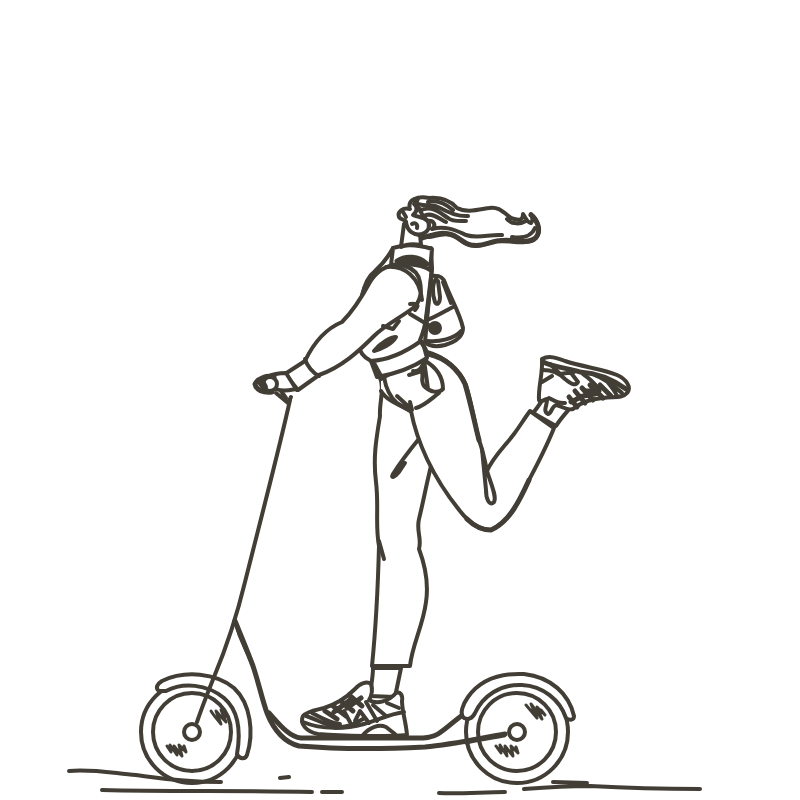
<!DOCTYPE html>
<html lang="en">
<head>
<meta charset="utf-8">
<title>Scooter ride</title>
<style>
:root { --ink: #423e36; --paper: #ffffff; }
html, body { margin: 0; background: var(--paper); overflow: hidden; }
.scene { display: block; width: 800px; height: 800px; background: var(--paper); }
.line { fill: none; stroke: var(--ink); stroke-width: 4; stroke-linecap: round; stroke-linejoin: round; }
.fill { fill: var(--paper); }
.solid { fill: var(--ink); }
.thin { stroke-width: 3; }
.bold { stroke-width: 5; }
</style>
</head>
<body>
<svg class="scene" viewBox="0 0 800 800" role="img" aria-label="Line drawing of a woman with flowing hair and a backpack riding a kick scooter">
  <defs>
    <g id="wheel">
      <circle r="51"/>
      <circle r="39"/>
      <circle r="8"/>
    </g>
  </defs>

  <g id="ground" class="line">
    <path d="M69 771C92 769 112 773 136 775C158 778 180 782 221 782"/>
    <path d="M102 790C170 792 240 790 312 792M322 792L342 792M280 778L289 777"/>
    <path d="M439 793C460 794 484 792 505 792M524 789C550 787 568 786 590 786C626 788 660 789 700 789M553 782L587 783"/>
  </g>

  <g id="scooter" class="line">
    <g id="front-wheel">
      <use href="#wheel" x="192" y="732"/>
      <path class="thin" d="M211 711C214 716 218 720 221 724L216 711C220 716 223 719 226 722L221 710C224 714 226 716 228 717"/>
      <path class="thin" d="M167 746L171 752L170 745L177 755L174 746L182 756L179 745L186 752L184 746"/>
      <path class="fill" d="M159 691C155 688 157 684 162 681C185 670 216 673 234 688C251 704 254 733 247 755C245 760 239 759 237 754C241 731 238 710 224 698C207 684 183 682 166 691Z"/>
    </g>
    <path class="bold" d="M466 713C458 717 449 727 438 734C432 738 424 738 416 738L301 738C289 737 279 724 269 713"/>
    <path class="bold" d="M235 621C242 638 247 650 253 666C259 684 262 699 267 713C273 728 283 742 299 746C335 749 385 749 425 747C450 745 477 739 505 734"/>
    <path d="M290 400C279 450 258 530 245 582C237 615 227 646 214 677C208 692 202 707 197 722"/>
    <path d="M235 621C241 643 247 650 250 659"/>
    <g id="rear-wheel">
      <use href="#wheel" x="517" y="732"/>
      <path class="thin" d="M526 705L537 718L531 704L542 719L537 707L545 715L541 710"/>
      <path class="thin" d="M496 746L501 753L500 745L507 756L505 746L513 756L511 746L518 753L516 747"/>
      <path class="fill" d="M464 718C459 714 463 704 468 697C481 679 502 673 524 674C551 677 569 694 574 716C574 720 570 721 566 718C560 700 543 686 522 685C500 684 483 696 475 713C472 719 468 720 464 718Z"/>
      <path class="bold" d="M466 742C480 739 493 737 504 735"/>
    </g>
  </g>

  <g id="standing-shoe" class="line">
    <path class="fill" d="M373 668C373 677 371 685 370 696L395 697L401 668Z"/>
    <path class="fill" d="M303 716C307 711 316 710 324 708C337 704 347 697 355 689C360 683 367 681 371 684C373 690 372 695 369 700C377 705 389 701 396 693C400 691 403 695 402 701C402 711 406 722 407 735C385 737 343 736 318 734C307 732 299 724 303 716Z"/>
    <path d="M303 722C322 730 346 729 364 724C378 720 390 714 404 712M363 735C370 727 379 724 386 727L395 734"/>
    <path d="M306 716C318 720 327 726 337 727C346 728 355 724 363 719M312 713C322 718 329 723 340 724M350 722L344 711M355 721L360 711L369 723M373 705L386 716M366 702L377 721M387 703L399 708"/>
    <path class="bold" d="M325 711L337 719M333 706L346 716M341 701L353 711M349 695L362 706M334 712L350 700M347 708L361 698"/>
  </g>

  <g id="raised-shoe" class="line">
    <path class="fill" d="M545 396C541 402 538 407 533 413L556 426C561 418 566 413 571 407L558 398Z"/>
    <path class="fill" d="M542 359C549 355 557 358 565 361C583 367 603 369 617 375C626 379 632 387 627 393C622 399 612 396 603 398C590 399 580 403 573 409C567 411 562 406 556 405C551 407 552 413 548 414C542 411 548 404 547 399C543 400 540 403 539 400C538 387 543 374 542 359Z"/>
    <path class="bold" d="M543 362C556 368 568 368 580 372C596 373 612 379 626 389"/>
    <path d="M543 370C552 370 559 373 565 379C570 383 575 387 578 382L568 369M550 364L560 374L574 372M542 382L552 376M583 374C589 378 594 383 599 389M595 375C606 379 615 387 622 393M605 379C611 386 615 391 617 396M549 398C553 400 558 404 565 403"/>
    <path class="bold" d="M569 397L577 407M575 391L585 403M582 388L593 400M590 385L603 398M600 385L611 396M571 402L583 396L595 394M586 391L599 391"/>
  </g>

  <g id="trousers" class="line">
    <path class="fill" d="M380 378C385 388 379 403 380 416C376 440 373 458 376 482C379 506 375 526 379 546C378 585 376 626 372 666L410 666C412 645 423 626 426 602C429 582 425 565 419 549C422 538 416 531 419 519C423 503 426 486 431 466L414 412Z"/>
    <path d="M379 541L384 559"/>
    <path class="fill" d="M381 379L427 352C445 357 459 369 466 385C472 404 475 425 479 440C483 451 485 461 487 471C493 457 505 446 514 434C520 426 524 419 530 411L554 428C546 448 538 463 529 480C519 502 509 522 491 530C478 530 467 520 460 511C447 495 436 478 427 459C420 444 414 427 411 411C399 405 386 400 381 391"/>
    <path class="bold" d="M428 354C447 358 459 371 465 384C471 404 475 425 479 440M467 519C474 526 482 530 491 530C509 522 519 502 529 480"/>
    <path d="M487 471C491 484 497 497 494 502C489 507 486 498 486 490L482 449"/>
    <path d="M418 440C409 451 400 463 393 474C390 479 395 477 399 472L405 463"/>
    <path d="M384 377C386 389 390 397 397 403L410 411M397 396L409 407M416 408C424 406 431 399 439 393M412 410L410 402"/>
    <path d="M413 371C419 372 423 367 424 360C436 367 443 377 443 389C438 394 430 392 424 386C420 380 424 375 422 369M424 360L428 389M409 375L422 371"/>
  </g>

  <g id="backpack" class="line">
    <path class="fill" d="M431 276C438 275 443 276 445 283C450 297 460 313 463 328C463 337 455 342 445 345C437 347 430 347 425 342Z"/>
    <path d="M427 320C436 317 445 311 453 307M437 277C432 283 432 294 435 302C437 306 440 303 440 297L438 281M443 282L451 303M428 341C439 342 454 339 461 331"/>
  </g>

  <g id="jacket" class="line">
    <path class="fill" d="M393 248C388 257 383 264 375 271C367 277 364 286 362 296L372 310C376 325 367 331 360 342C358 351 363 357 371 361L377 377C395 374 412 368 427 358L424 347L420 340C428 322 429 296 432 268L431 248Z"/>
    <path class="fill" d="M393 248C405 244 419 245 432 249L430 270C422 265 407 263 391 265Z"/>
    <path class="bold" d="M397 261C406 255 419 256 427 264M394 266C404 260 414 260 423 266"/>
    <path d="M371 361C389 360 407 351 421 341M421 341L426 350M432 269L426 318M374 363L381 376"/>
    <path d="M362 296C364 286 371 278 381 272"/>
    <path class="fill" d="M381 270C397 260 417 266 420 282C422 292 420 302 413 308C400 318 385 325 374 336C359 351 342 367 319 375L298 390L285 374L305 361C314 342 325 329 342 322C354 310 363 295 370 282Q374 275 381 270Z"/>
    <path d="M305 359C307 366 313 373 319 376M286 373C289 380 292 385 297 390M410 304C417 303 420 305 415 310M386 267C405 265 420 278 422 300"/>
    <path d="M374 351C382 349 392 344 396 337C391 337 381 342 374 351ZM383 326L393 329L399 321M410 314L430 326M377 348L391 342"/>
    <circle class="fill" cx="435" cy="328" r="5"/>
    <circle class="solid" cx="435" cy="328" r="2"/>
  </g>

  <g id="hand-and-grip" class="line">
    <path class="fill" d="M286 373C279 373 273 374 267 377L276 389C284 392 290 390 296 389Z"/>
    <path d="M276 393L288 403L291 397M281 391L286 398"/>
    <path class="fill bold" d="M274 377C267 375 258 378 255 384C256 390 263 393 272 392"/>
    <circle class="fill" cx="270" cy="384" r="7"/>
    <path d="M258 381L264 389M262 379L266 387"/>
  </g>

  <g id="head" class="line">
    <path class="fill" d="M404 224L401 247C408 243 415 244 421 245L420 234Z"/>
    <path class="fill" d="M410 209C407 199 418 196 429 198C440 197 450 200 457 208C466 213 477 210 489 208C499 206 504 213 511 218C517 220 523 222 523 214C526 218 526 222 531 223C534 220 532 217 531 214C539 220 541 232 536 238C530 244 520 242 510 240C496 238 486 246 476 246C466 246 462 241 456 237C448 232 440 235 429 237C418 237 407 230 405 221Z"/>
    <path class="bold" d="M531 215C540 223 541 234 534 239C524 245 508 239 497 241C486 243 483 247 471 245C462 243 459 236 449 234C440 232 432 235 422 238"/>
    <path d="M415 202C421 208 429 203 438 207C447 211 456 217 468 216M424 209C434 207 440 213 448 218C453 222 460 221 466 221M426 215C434 213 439 219 446 222M428 202C438 199 447 205 453 210M428 221C433 220 437 225 432 229M432 229C446 225 457 231 466 235C478 239 490 234 502 235M507 219C512 225 521 224 526 221M512 237C524 239 532 235 535 228"/>
    <path class="fill" d="M410 209C403 207 397 212 399 217C401 221 406 219 406 222C407 231 414 236 422 234C429 232 431 225 427 220C423 217 417 217 413 215C417 212 418 207 414 204"/>
    <path d="M403 212L406 217M412 224C415 222 418 224 417 228M420 211L426 220M418 199C414 204 418 209 422 210"/>
  </g>
</svg>
</body>
</html>
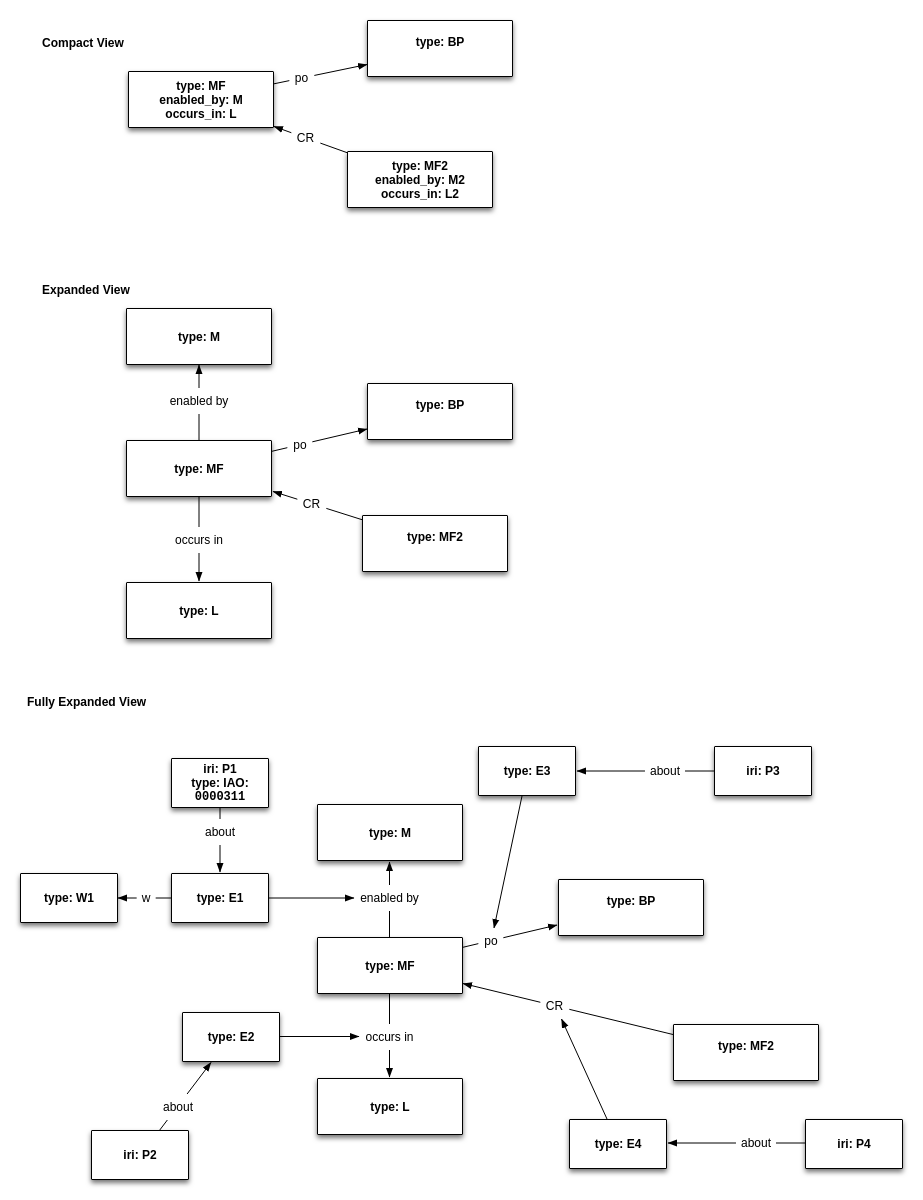
<!DOCTYPE html>
<html lang="en">
<head>
<meta charset="utf-8">
<title>Compact, expanded and fully expanded views</title>
<style>
:root { --paper: #fff; --ink: #000; --shadow: rgba(0, 0, 0, .55); }
* { box-sizing: border-box; margin: 0; }
html, body { width: 923px; height: 1200px; overflow: hidden; background: var(--paper); }
body { position: relative; color: var(--ink); font: 12px/14px "Liberation Sans", Arial, sans-serif; }
h2 { position: absolute; left: var(--x); top: var(--y); font-size: 12px; line-height: 14px; white-space: nowrap; }
.links { position: absolute; left: 0; top: 0; fill: none; stroke: var(--ink); stroke-width: 1; }
.links .flow { marker-end: url(#arrow); }
.node {
  position: absolute; left: var(--x); top: var(--y); width: 146px; height: 57px;
  display: flex; flex-direction: column; align-items: center; justify-content: center;
  background: var(--paper); border: 1px solid var(--ink); border-radius: 1px;
  box-shadow: 0 3px 5px var(--shadow); font-weight: bold; white-space: nowrap;
}
.node.small { width: 98px; height: 50px; }
.node.raised { padding-bottom: 14px; }
.node code { font: bold 12px/14px "Liberation Mono", monospace; }
.relation {
  position: absolute; left: var(--x); top: var(--y); transform: translate(-50%, -50%);
  padding: 6px; background: var(--paper); white-space: nowrap;
}
.relation.tight { padding: 6px 5px; }
</style>
</head>
<body>

<section class="compact-view">
  <h2 style="--x:42px;--y:36px">Compact View</h2>
  <svg class="links" width="923" height="1200" viewBox="0 0 923 1200" aria-hidden="true">
    <defs>
      <marker id="arrow" markerUnits="userSpaceOnUse" markerWidth="10" markerHeight="8" refX="9" refY="4" orient="auto">
        <polygon points="0,0.5 9.5,4 0,7.5" fill="#000" stroke="none"/>
      </marker>
    </defs>
    <line class="flow" x1="273" y1="84" x2="367" y2="64.5"/>
    <line class="flow" x1="348" y1="153" x2="274" y2="126.5"/>
  </svg>
  <div class="node" style="--x:128px;--y:71px"><span>type: MF</span><span>enabled_by: M</span><span>occurs_in: L</span></div>
  <div class="node raised" style="--x:367px;--y:20px">type: BP</div>
  <div class="node" style="--x:347px;--y:151px"><span>type: MF2</span><span>enabled_by: M2</span><span>occurs_in: L2</span></div>
  <span class="relation" style="--x:301.5px;--y:78px">po</span>
  <span class="relation" style="--x:305.5px;--y:138px">CR</span>
</section>

<section class="expanded-view">
  <h2 style="--x:42px;--y:283px">Expanded View</h2>
  <svg class="links" width="923" height="1200" viewBox="0 0 923 1200" aria-hidden="true">
    <line class="flow" x1="199" y1="441" x2="199" y2="365"/>
    <line class="flow" x1="199" y1="496" x2="199" y2="581"/>
    <line class="flow" x1="271" y1="451.5" x2="367" y2="429"/>
    <line class="flow" x1="363" y1="520" x2="273" y2="491.5"/>
  </svg>
  <div class="node" style="--x:126px;--y:308px">type: M</div>
  <div class="node" style="--x:126px;--y:440px">type: MF</div>
  <div class="node" style="--x:126px;--y:582px">type: L</div>
  <div class="node raised" style="--x:367px;--y:383px">type: BP</div>
  <div class="node raised" style="--x:362px;--y:515px">type: MF2</div>
  <span class="relation" style="--x:199px;--y:401px">enabled by</span>
  <span class="relation" style="--x:199px;--y:540px">occurs in</span>
  <span class="relation" style="--x:300px;--y:444.5px">po</span>
  <span class="relation" style="--x:311.5px;--y:504px">CR</span>
</section>

<section class="fully-expanded-view">
  <h2 style="--x:27px;--y:695px">Fully Expanded View</h2>
  <svg class="links" width="923" height="1200" viewBox="0 0 923 1200" aria-hidden="true">
    <line class="flow" x1="220" y1="808" x2="220" y2="872"/>
    <line class="flow" x1="172" y1="898" x2="118" y2="898"/>
    <line class="flow" x1="269" y1="898" x2="354" y2="898"/>
    <line class="flow" x1="389.5" y1="937" x2="389.5" y2="862"/>
    <line class="flow" x1="389.5" y1="993" x2="389.5" y2="1077"/>
    <line class="flow" x1="280" y1="1036.5" x2="359" y2="1036.5"/>
    <line class="flow" x1="159" y1="1131" x2="211" y2="1062.5"/>
    <line class="flow" x1="462" y1="947.5" x2="557" y2="925"/>
    <line class="flow" x1="522" y1="796" x2="494" y2="928"/>
    <line class="flow" x1="715" y1="771" x2="577" y2="771"/>
    <line class="flow" x1="673" y1="1034.5" x2="463" y2="983.5"/>
    <line class="flow" x1="607" y1="1119" x2="561.5" y2="1019"/>
    <line class="flow" x1="806" y1="1143" x2="668" y2="1143"/>
  </svg>
  <div class="node small" style="--x:171px;--y:758px"><span>iri: P1</span><span>type: IAO:</span><code>0000311</code></div>
  <div class="node small" style="--x:20px;--y:873px">type: W1</div>
  <div class="node small" style="--x:171px;--y:873px">type: E1</div>
  <div class="node small" style="--x:182px;--y:1012px">type: E2</div>
  <div class="node small" style="--x:91px;--y:1130px">iri: P2</div>
  <div class="node" style="--x:317px;--y:804px">type: M</div>
  <div class="node" style="--x:317px;--y:937px">type: MF</div>
  <div class="node" style="--x:317px;--y:1078px">type: L</div>
  <div class="node small" style="--x:478px;--y:746px">type: E3</div>
  <div class="node small" style="--x:714px;--y:746px">iri: P3</div>
  <div class="node raised" style="--x:558px;--y:879px">type: BP</div>
  <div class="node raised" style="--x:673px;--y:1024px">type: MF2</div>
  <div class="node small" style="--x:569px;--y:1119px">type: E4</div>
  <div class="node small" style="--x:805px;--y:1119px">iri: P4</div>
  <span class="relation" style="--x:220px;--y:832px">about</span>
  <span class="relation tight" style="--x:146px;--y:898px">w</span>
  <span class="relation" style="--x:389.5px;--y:898px">enabled by</span>
  <span class="relation" style="--x:389.5px;--y:1037px">occurs in</span>
  <span class="relation" style="--x:178px;--y:1107px">about</span>
  <span class="relation" style="--x:491px;--y:941px">po</span>
  <span class="relation tight" style="--x:665px;--y:771px">about</span>
  <span class="relation" style="--x:554.5px;--y:1006px">CR</span>
  <span class="relation tight" style="--x:756px;--y:1143px">about</span>
</section>

</body>
</html>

◆ Directions for this task ◆
Tally the lines of the records that contain the word "thin" and state the total alone.

◆ Exercise response ◆
5